### [Information provided]

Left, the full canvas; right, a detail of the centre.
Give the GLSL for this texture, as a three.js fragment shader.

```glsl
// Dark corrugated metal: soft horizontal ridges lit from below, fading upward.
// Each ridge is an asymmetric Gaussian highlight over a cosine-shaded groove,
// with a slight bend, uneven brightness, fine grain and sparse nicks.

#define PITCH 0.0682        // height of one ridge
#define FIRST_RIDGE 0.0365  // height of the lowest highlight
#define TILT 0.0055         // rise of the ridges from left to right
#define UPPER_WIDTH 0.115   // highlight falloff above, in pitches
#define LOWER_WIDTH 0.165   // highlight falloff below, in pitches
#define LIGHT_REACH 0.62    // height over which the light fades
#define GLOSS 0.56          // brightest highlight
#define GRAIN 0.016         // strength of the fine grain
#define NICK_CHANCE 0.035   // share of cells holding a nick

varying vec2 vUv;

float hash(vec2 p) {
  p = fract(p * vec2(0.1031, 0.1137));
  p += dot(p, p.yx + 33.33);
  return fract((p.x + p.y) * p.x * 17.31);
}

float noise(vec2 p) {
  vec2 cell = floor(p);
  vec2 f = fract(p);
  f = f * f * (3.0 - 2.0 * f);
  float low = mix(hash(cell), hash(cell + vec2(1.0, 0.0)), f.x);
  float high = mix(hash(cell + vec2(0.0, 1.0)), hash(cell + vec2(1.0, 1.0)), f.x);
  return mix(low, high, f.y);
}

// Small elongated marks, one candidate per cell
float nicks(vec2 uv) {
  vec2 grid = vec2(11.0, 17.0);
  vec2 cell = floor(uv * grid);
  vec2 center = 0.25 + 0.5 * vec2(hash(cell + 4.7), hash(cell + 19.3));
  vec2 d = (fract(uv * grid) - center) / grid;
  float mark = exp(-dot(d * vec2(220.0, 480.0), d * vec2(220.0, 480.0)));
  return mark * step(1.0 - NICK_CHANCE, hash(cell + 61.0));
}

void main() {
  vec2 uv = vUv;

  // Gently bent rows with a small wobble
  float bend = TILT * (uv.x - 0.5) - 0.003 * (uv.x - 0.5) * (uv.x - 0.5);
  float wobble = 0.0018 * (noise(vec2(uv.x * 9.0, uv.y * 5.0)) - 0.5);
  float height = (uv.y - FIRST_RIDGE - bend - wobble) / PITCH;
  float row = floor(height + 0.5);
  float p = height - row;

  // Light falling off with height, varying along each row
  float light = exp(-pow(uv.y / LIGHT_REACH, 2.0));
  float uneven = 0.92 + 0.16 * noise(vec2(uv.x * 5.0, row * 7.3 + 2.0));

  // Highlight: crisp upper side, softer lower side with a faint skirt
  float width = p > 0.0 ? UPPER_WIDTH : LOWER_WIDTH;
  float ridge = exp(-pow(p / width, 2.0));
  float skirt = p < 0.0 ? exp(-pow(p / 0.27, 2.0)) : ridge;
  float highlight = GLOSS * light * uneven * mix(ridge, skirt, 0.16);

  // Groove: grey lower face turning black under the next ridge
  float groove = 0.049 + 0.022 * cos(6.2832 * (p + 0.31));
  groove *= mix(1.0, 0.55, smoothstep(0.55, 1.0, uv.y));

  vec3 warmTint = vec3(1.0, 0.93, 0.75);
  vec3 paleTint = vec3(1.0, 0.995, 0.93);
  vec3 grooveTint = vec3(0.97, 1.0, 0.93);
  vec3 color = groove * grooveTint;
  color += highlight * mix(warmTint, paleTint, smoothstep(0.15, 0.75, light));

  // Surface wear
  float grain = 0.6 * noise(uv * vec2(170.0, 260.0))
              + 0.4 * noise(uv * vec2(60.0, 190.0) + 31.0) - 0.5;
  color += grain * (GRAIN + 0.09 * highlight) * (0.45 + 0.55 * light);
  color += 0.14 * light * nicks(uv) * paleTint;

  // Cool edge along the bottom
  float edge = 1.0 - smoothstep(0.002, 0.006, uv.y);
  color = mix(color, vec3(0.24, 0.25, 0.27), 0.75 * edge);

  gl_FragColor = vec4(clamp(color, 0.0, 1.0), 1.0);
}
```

### [Action item]
Everything in the listing should be written out again exactly.

### [The completed task]
Left, the full canvas; right, a detail of the centre.
Give the GLSL for this texture, as a three.js fragment shader.

```glsl
// Dark corrugated metal: soft horizontal ridges lit from below, fading upward.
// Each ridge is an asymmetric Gaussian highlight over a cosine-shaded groove,
// with a slight bend, uneven brightness, fine grain and sparse nicks.

#define PITCH 0.0682        // height of one ridge
#define FIRST_RIDGE 0.0365  // height of the lowest highlight
#define TILT 0.0055         // rise of the ridges from left to right
#define UPPER_WIDTH 0.115   // highlight falloff above, in pitches
#define LOWER_WIDTH 0.165   // highlight falloff below, in pitches
#define LIGHT_REACH 0.62    // height over which the light fades
#define GLOSS 0.56          // brightest highlight
#define GRAIN 0.016         // strength of the fine grain
#define NICK_CHANCE 0.035   // share of cells holding a nick

varying vec2 vUv;

float hash(vec2 p) {
  p = fract(p * vec2(0.1031, 0.1137));
  p += dot(p, p.yx + 33.33);
  return fract((p.x + p.y) * p.x * 17.31);
}

float noise(vec2 p) {
  vec2 cell = floor(p);
  vec2 f = fract(p);
  f = f * f * (3.0 - 2.0 * f);
  float low = mix(hash(cell), hash(cell + vec2(1.0, 0.0)), f.x);
  float high = mix(hash(cell + vec2(0.0, 1.0)), hash(cell + vec2(1.0, 1.0)), f.x);
  return mix(low, high, f.y);
}

// Small elongated marks, one candidate per cell
float nicks(vec2 uv) {
  vec2 grid = vec2(11.0, 17.0);
  vec2 cell = floor(uv * grid);
  vec2 center = 0.25 + 0.5 * vec2(hash(cell + 4.7), hash(cell + 19.3));
  vec2 d = (fract(uv * grid) - center) / grid;
  float mark = exp(-dot(d * vec2(220.0, 480.0), d * vec2(220.0, 480.0)));
  return mark * step(1.0 - NICK_CHANCE, hash(cell + 61.0));
}

void main() {
  vec2 uv = vUv;

  // Gently bent rows with a small wobble
  float bend = TILT * (uv.x - 0.5) - 0.003 * (uv.x - 0.5) * (uv.x - 0.5);
  float wobble = 0.0018 * (noise(vec2(uv.x * 9.0, uv.y * 5.0)) - 0.5);
  float height = (uv.y - FIRST_RIDGE - bend - wobble) / PITCH;
  float row = floor(height + 0.5);
  float p = height - row;

  // Light falling off with height, varying along each row
  float light = exp(-pow(uv.y / LIGHT_REACH, 2.0));
  float uneven = 0.92 + 0.16 * noise(vec2(uv.x * 5.0, row * 7.3 + 2.0));

  // Highlight: crisp upper side, softer lower side with a faint skirt
  float width = p > 0.0 ? UPPER_WIDTH : LOWER_WIDTH;
  float ridge = exp(-pow(p / width, 2.0));
  float skirt = p < 0.0 ? exp(-pow(p / 0.27, 2.0)) : ridge;
  float highlight = GLOSS * light * uneven * mix(ridge, skirt, 0.16);

  // Groove: grey lower face turning black under the next ridge
  float groove = 0.049 + 0.022 * cos(6.2832 * (p + 0.31));
  groove *= mix(1.0, 0.55, smoothstep(0.55, 1.0, uv.y));

  vec3 warmTint = vec3(1.0, 0.93, 0.75);
  vec3 paleTint = vec3(1.0, 0.995, 0.93);
  vec3 grooveTint = vec3(0.97, 1.0, 0.93);
  vec3 color = groove * grooveTint;
  color += highlight * mix(warmTint, paleTint, smoothstep(0.15, 0.75, light));

  // Surface wear
  float grain = 0.6 * noise(uv * vec2(170.0, 260.0))
              + 0.4 * noise(uv * vec2(60.0, 190.0) + 31.0) - 0.5;
  color += grain * (GRAIN + 0.09 * highlight) * (0.45 + 0.55 * light);
  color += 0.14 * light * nicks(uv) * paleTint;

  // Cool edge along the bottom
  float edge = 1.0 - smoothstep(0.002, 0.006, uv.y);
  color = mix(color, vec3(0.24, 0.25, 0.27), 0.75 * edge);

  gl_FragColor = vec4(clamp(color, 0.0, 1.0), 1.0);
}
```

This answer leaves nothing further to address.